Paul Brennan - Just A Day video still

Paul Brennan: Just A Day

Slowly, Paul Brennan has been nudging his way into our consciousness as a singer-songwriter who doesn’t wallow in a drab morass of self-pity, and as a purveyor of simple, old-fashioned tuneful songs, who doesn’t turn this conservatism inwards in an endless spiral of dead rock traditionalism and tedious hardware worship. It’s a bit odd that Brennan, a man who pens hummable melodies with straightforwardly emotional lyrics with solid, unfrilly arrangements should be such a rarity.

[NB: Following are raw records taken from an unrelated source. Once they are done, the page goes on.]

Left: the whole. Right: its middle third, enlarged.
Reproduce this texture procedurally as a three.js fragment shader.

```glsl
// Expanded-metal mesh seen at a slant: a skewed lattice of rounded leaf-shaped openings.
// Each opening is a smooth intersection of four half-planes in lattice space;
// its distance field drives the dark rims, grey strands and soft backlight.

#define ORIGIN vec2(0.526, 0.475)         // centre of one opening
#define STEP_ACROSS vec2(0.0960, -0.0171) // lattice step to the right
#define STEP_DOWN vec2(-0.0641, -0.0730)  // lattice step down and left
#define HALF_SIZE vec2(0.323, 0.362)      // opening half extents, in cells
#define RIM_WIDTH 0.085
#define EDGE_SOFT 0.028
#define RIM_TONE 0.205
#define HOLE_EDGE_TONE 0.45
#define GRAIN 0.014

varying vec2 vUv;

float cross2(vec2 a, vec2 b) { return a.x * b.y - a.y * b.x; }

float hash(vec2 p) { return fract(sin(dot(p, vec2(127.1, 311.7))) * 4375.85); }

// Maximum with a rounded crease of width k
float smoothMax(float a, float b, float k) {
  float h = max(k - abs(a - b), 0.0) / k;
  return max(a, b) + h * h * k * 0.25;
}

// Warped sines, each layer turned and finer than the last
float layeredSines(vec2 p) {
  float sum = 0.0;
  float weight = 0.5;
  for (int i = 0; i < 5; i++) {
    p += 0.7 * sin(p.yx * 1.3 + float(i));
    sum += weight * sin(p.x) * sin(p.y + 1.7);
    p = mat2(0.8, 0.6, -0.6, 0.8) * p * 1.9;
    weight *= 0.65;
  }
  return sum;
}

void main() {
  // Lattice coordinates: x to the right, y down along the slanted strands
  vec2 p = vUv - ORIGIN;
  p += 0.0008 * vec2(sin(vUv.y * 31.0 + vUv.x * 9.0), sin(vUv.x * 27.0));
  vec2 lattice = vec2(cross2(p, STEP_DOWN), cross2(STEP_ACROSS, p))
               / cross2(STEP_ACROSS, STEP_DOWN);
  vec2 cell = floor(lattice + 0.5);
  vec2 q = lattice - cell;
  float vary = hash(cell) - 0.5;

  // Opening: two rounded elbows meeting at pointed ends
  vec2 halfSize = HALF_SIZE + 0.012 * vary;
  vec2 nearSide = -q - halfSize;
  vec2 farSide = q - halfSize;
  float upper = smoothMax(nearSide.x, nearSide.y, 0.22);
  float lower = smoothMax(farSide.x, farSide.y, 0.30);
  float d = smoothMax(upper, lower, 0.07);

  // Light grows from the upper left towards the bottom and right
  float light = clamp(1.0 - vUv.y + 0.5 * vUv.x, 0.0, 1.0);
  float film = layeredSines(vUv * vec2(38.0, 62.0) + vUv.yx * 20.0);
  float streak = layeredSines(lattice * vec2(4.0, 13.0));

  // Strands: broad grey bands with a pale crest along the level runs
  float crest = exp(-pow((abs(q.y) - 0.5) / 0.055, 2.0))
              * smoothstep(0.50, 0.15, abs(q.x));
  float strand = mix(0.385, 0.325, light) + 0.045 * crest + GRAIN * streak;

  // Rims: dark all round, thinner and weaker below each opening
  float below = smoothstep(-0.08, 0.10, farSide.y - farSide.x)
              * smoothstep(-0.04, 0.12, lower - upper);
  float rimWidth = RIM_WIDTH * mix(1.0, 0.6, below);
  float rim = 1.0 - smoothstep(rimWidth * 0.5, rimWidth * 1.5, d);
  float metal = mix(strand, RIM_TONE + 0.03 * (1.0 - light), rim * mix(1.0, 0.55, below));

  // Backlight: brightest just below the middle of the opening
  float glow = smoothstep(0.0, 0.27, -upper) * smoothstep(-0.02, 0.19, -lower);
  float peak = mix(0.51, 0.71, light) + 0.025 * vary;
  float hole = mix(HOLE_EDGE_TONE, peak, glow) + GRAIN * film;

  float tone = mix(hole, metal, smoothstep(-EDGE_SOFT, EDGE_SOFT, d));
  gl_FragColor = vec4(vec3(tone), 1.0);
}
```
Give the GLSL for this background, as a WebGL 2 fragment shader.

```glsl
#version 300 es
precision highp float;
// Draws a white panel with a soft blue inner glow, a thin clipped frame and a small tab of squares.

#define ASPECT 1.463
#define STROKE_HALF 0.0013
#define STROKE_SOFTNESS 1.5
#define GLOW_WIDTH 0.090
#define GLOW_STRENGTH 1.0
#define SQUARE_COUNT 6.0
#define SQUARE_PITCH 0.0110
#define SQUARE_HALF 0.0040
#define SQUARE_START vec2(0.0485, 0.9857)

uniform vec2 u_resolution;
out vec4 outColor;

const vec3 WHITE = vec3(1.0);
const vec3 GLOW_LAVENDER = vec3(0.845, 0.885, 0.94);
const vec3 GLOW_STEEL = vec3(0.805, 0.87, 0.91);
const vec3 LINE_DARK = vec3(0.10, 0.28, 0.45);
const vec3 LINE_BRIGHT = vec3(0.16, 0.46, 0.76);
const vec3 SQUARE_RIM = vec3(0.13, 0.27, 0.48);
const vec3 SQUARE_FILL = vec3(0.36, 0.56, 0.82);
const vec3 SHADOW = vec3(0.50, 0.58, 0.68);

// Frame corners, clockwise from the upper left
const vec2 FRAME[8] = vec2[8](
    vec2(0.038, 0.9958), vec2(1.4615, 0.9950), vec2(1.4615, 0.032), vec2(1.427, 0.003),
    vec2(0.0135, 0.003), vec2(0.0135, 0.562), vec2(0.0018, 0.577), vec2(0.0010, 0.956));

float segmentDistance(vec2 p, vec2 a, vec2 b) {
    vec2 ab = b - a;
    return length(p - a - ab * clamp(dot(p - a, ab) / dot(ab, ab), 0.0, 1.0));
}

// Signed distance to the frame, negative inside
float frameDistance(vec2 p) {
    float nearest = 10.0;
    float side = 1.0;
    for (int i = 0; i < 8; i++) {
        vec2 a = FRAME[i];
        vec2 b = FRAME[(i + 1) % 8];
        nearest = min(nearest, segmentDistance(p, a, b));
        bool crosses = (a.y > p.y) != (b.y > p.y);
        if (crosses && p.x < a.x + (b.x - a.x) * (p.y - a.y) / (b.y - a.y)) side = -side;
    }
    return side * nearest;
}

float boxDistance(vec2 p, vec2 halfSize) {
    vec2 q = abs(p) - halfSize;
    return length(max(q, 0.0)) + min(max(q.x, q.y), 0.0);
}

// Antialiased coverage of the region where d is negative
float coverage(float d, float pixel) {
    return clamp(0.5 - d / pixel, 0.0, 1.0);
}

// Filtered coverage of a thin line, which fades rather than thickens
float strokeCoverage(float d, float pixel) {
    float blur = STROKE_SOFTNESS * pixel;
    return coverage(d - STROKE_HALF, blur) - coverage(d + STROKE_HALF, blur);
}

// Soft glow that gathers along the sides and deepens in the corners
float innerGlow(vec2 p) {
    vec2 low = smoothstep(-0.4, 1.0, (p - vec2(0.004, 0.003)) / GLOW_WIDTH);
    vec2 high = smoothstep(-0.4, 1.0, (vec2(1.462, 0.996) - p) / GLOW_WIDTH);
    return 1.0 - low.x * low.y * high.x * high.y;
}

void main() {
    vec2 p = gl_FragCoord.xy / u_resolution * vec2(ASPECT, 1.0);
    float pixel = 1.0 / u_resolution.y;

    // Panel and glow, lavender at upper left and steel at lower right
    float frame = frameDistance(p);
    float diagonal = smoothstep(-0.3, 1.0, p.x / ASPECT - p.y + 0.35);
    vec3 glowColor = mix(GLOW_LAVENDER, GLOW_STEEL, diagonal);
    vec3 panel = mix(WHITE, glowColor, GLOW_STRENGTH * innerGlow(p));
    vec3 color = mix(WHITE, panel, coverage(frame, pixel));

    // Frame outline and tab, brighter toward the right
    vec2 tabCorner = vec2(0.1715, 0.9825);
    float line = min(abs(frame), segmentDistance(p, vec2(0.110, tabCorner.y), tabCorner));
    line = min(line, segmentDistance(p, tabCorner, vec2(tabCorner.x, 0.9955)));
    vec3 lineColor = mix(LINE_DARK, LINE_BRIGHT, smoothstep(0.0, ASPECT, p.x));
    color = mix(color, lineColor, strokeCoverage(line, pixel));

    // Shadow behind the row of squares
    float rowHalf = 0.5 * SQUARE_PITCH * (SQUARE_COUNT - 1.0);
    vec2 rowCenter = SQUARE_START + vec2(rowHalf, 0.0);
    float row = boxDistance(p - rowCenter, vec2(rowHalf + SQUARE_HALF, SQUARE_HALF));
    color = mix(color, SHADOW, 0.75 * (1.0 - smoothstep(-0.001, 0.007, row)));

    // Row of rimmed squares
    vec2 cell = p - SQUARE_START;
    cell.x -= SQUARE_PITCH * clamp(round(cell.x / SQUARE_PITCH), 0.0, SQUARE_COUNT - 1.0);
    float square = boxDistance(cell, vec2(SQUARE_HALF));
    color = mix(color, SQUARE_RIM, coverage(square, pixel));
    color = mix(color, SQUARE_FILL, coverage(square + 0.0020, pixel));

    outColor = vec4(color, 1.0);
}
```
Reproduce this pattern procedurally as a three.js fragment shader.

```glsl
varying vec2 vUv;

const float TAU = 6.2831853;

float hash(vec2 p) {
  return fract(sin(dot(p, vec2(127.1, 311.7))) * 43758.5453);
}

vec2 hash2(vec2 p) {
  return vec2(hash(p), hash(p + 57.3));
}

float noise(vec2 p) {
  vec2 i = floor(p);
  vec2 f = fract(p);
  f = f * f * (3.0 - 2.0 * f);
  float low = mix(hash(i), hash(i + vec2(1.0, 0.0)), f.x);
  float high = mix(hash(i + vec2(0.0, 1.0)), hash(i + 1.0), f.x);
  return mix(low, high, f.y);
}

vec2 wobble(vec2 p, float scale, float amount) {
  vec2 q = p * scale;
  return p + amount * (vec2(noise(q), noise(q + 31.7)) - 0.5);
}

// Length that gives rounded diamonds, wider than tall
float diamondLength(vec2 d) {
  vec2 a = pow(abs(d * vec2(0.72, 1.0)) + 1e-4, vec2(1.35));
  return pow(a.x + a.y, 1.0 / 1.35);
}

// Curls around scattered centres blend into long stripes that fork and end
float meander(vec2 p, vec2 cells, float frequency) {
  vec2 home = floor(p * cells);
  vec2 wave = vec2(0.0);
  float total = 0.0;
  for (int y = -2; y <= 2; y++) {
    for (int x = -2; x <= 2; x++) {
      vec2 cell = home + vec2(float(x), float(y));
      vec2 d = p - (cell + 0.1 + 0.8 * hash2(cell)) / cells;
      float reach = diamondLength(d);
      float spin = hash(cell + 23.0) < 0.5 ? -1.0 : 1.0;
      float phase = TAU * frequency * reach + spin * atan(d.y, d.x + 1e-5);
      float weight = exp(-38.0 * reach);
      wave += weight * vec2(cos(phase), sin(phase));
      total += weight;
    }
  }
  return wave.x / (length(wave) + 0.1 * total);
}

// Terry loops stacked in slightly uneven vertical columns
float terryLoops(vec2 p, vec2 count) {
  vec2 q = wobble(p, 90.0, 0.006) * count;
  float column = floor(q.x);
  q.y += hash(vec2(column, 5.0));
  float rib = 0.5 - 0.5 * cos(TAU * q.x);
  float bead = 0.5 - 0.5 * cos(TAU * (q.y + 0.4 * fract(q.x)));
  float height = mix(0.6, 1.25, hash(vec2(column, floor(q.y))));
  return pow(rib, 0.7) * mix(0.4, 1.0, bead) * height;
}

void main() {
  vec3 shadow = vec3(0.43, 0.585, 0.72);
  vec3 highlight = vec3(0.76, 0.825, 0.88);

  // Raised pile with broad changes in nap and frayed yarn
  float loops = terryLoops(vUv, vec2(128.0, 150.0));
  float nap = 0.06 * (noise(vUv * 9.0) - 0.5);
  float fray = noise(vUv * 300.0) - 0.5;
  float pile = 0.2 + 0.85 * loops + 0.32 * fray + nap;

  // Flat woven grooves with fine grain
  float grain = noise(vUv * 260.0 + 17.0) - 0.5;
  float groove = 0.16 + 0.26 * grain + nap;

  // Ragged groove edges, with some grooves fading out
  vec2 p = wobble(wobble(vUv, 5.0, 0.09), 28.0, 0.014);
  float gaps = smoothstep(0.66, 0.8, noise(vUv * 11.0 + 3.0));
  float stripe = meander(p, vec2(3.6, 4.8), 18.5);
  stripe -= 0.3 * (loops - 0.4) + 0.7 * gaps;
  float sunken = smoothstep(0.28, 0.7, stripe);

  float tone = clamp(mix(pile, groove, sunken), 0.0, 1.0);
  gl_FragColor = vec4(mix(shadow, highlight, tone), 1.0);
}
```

Perhaps just singing a song, like telling a joke, is much harder than it looks.

‘Just A Day’, it has to be said, wavers on the edge of being a joke, taking a potshot at the hollow consumerist centre of Christmas. This, of course, is nearly as much of a cliché as spraying fake snow in shop windows and Christmas Eve vomit in the gutters, but it doesn’t stop it being a valid point. What I like most about the song is not the easy 3/4 strumming, nor the damned catchy Ringo-simple vocal line, but the undercurrent of hope that saves the song from being an empty tirade. In the video, a drunken, angry Santa stumbles through the streets of Witney before collapsing in tears at a graveside, and it’s easy to see Brennan as the sad, sozzled conscience of Britain, perhaps taking the mantle that Paul Heaton seems to have let slip.

Brennan’s last single was ‘Dance Like Morrissey’, a jaunty indie cross between The Wonder Stuff and The Saw Doctors – the video to which saw him once again get twatted on spirits, incidentally – and some adept Googling found a discussion of the song on a Morrissey message board, where one listener had observed “you sound like Michael Stipe if he’d just been kicked in the mouth”. Not quite sure how they came to this conclusion, but one of Brennan’s strengths is that he doesn’t revel in the obfuscatory mystery of R.E.M.’s best lyrics and vocals, preferring to shoot straight for the heart – although perhaps when ‘Just A Day’ breaks down to a sleigh bell rhythm with the line “just hope you’re not alone” it’s a festive homage to ‘Everybody Hurts’ (or, at least, ‘Rock‘n’Roll Suicide’). This might not be the most sophisticated record of the year, but if you relish the idea of singing along to a great melody, and surreptitiously wiping a tear away as you hoist your 11th gin of the evening, Paul Brennan will be a name to watch out for in 2014.